On another front, the Open Geospatial Consortium, an international industry consortium of 339 companies, is working to develop and promulgate a set of interface specifications designed to make GIS tools interoperable. In 2001, the consortium adopted ISO 19115 as part of its Abstract Specification.
Synergist Technology Group's Smith raised a question that has no clear answer, at least for the present. "The issue usually comes up with composite datasets," he said. "For example, the Environmental Protection Agency has certain facilities data. They get this from a wide variety of facilities, regulated under different programs -- for permit issuing, water quality, toxic release inventory and others. So if they aggregate several sources into a single file, it might have different lat/long readings and multiple points, all associated with the same facility but collected at different times, for different purposes and by a variety of different data collection methods -- GPS, photo interpolation and so on. You might not even be able to make sense of those by looking at the consolidated metadata. You might also need to separately see the records of each component."
He suggests that, in some instances, metadata elements may need to be embedded at record level because file-level metadata can be, at best, only an aggregated rollup.“If [the data providers] know certain points and polygons are collected by GPS and others by photo interpolation, they can assign codes to each, so even though there are all those points of varying accuracy, the user can filter them accordingly. So if you click on one point, you know exactly how accurate that is, compared to the others. That’s record-level metadata treatment. At file level, the provider might state the accuracy of all the points and polygons within a certain range -- for instance, by mining the file-level metadata, they can say 80% of the points were collected by GPS, and their accuracy ranges from five to 100 meters.”

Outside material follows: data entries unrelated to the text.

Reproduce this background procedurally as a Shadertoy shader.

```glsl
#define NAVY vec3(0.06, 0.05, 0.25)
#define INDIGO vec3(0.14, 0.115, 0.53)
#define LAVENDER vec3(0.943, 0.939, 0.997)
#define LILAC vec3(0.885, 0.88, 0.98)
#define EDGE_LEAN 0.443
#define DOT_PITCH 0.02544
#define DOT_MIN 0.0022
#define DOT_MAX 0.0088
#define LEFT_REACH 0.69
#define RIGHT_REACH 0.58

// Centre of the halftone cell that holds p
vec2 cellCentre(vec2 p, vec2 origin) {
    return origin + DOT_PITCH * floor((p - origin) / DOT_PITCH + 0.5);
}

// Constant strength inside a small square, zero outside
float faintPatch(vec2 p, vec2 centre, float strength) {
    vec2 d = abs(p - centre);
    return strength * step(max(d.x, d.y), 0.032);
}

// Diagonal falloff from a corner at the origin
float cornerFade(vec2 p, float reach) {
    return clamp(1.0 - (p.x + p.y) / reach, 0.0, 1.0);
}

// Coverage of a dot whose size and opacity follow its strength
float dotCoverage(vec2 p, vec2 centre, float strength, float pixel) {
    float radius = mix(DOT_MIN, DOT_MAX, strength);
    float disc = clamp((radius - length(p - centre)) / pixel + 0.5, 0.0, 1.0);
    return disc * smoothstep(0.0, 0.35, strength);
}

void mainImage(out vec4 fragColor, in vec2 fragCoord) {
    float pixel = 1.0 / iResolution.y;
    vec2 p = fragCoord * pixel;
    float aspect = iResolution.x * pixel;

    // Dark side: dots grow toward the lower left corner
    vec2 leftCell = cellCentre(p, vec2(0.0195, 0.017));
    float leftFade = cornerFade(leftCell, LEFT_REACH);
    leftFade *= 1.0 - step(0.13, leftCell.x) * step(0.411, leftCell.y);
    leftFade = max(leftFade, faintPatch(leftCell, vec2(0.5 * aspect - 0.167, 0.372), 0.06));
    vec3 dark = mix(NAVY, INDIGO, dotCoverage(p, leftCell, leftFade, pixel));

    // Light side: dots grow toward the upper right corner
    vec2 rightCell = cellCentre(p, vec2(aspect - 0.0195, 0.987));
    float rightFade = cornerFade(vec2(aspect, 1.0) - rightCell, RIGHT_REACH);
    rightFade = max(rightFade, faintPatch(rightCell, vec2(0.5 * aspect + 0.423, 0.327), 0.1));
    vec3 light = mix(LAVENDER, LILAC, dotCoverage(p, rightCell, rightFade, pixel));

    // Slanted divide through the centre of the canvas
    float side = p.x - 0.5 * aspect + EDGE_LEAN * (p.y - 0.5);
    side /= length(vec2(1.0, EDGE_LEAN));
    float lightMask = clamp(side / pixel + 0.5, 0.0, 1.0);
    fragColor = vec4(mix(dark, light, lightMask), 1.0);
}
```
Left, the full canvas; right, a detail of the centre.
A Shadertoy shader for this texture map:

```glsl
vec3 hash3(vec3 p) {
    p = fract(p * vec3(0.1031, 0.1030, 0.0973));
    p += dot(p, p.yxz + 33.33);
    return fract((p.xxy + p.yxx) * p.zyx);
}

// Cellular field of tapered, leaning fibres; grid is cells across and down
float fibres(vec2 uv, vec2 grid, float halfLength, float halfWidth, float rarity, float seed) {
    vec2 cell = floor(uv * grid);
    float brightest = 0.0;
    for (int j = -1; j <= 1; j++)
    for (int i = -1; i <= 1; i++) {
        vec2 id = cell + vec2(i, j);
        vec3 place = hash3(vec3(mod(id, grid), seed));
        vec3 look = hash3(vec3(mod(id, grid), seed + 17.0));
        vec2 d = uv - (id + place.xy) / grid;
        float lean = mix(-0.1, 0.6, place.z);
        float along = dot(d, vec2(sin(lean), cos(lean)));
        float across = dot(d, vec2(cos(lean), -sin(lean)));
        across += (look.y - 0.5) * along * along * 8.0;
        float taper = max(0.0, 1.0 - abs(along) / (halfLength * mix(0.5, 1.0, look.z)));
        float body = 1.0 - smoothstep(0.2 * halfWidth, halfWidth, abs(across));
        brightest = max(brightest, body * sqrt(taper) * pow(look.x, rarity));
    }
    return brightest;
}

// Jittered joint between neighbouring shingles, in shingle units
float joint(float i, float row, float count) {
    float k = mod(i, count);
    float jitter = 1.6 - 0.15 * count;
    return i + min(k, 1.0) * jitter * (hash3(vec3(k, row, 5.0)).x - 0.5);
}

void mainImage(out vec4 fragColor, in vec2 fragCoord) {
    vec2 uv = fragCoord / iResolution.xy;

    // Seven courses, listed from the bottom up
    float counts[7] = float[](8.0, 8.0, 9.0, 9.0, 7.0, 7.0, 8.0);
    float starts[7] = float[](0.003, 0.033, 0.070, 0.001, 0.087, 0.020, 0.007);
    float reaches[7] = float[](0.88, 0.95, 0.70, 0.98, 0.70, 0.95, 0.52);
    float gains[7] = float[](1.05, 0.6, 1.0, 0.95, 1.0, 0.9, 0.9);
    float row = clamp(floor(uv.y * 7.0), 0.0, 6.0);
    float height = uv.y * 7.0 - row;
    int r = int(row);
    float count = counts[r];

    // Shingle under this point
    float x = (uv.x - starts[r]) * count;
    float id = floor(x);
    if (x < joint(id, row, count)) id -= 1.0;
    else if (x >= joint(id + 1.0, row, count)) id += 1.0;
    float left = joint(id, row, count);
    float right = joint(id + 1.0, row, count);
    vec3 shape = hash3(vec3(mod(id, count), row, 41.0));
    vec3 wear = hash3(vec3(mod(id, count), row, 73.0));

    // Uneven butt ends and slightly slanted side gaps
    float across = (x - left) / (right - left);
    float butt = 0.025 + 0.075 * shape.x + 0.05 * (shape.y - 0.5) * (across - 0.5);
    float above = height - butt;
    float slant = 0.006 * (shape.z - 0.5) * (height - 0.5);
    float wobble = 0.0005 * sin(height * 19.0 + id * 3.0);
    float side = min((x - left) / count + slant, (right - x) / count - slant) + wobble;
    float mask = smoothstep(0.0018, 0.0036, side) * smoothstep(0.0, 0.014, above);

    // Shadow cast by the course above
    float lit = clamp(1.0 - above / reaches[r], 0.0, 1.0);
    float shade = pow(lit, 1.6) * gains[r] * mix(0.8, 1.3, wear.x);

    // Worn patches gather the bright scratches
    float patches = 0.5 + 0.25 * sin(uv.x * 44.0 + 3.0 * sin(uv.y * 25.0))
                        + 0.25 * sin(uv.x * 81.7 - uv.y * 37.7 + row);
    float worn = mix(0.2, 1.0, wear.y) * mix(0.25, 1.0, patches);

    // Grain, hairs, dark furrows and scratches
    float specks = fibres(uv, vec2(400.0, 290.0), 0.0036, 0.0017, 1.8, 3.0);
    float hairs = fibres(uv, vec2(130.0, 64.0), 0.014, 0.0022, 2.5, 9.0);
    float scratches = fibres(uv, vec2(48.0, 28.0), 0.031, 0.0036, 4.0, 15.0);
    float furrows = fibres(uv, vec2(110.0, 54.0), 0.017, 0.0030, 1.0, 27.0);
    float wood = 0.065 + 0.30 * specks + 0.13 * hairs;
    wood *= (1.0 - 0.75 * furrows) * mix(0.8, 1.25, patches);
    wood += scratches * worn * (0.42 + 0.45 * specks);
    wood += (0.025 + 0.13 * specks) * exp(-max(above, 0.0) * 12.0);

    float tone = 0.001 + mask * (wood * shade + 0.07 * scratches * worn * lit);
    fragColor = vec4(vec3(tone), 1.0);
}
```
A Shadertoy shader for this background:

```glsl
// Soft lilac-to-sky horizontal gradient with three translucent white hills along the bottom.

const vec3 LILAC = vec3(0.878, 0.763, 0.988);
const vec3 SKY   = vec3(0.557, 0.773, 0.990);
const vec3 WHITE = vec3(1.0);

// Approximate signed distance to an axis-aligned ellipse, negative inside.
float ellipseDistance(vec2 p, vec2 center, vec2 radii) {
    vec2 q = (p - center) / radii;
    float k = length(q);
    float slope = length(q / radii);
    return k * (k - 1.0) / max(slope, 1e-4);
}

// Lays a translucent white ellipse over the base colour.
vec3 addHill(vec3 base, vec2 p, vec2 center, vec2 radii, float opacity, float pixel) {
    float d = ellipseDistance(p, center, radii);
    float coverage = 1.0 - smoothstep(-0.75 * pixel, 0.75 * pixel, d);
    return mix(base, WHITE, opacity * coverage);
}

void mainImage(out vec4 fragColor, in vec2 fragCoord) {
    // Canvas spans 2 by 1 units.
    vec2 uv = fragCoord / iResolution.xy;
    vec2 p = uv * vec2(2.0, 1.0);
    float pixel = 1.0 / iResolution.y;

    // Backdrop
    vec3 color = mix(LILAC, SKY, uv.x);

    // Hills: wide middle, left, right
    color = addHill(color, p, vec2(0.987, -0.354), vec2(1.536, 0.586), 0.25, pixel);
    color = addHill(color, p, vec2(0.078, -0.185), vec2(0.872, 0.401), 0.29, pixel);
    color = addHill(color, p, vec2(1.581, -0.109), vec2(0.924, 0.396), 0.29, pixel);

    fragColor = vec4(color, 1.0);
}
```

As a contractor involved in GIS work for Katrina cleanup, Smith praises Google for putting up the infrastructure necessary to deliver free maps over the Web, a service of significant value and importance to the first responders and relief agencies. Though he can't fully fathom Google's reason for switching its general-use site back to pre-Katrina datasets, he thinks an official congressional investigation is somewhat heavy handed, especially since Google has always maintained a dedicated site with Katrina photos.
Smith is glad the whole affair serves to underscore the need for metadata to be supplied with datasets. However, he summed up the political hullabaloo as "much ado about nothing," a Shakespearean farce about mistrust and perceived betrayal that led to public blunders.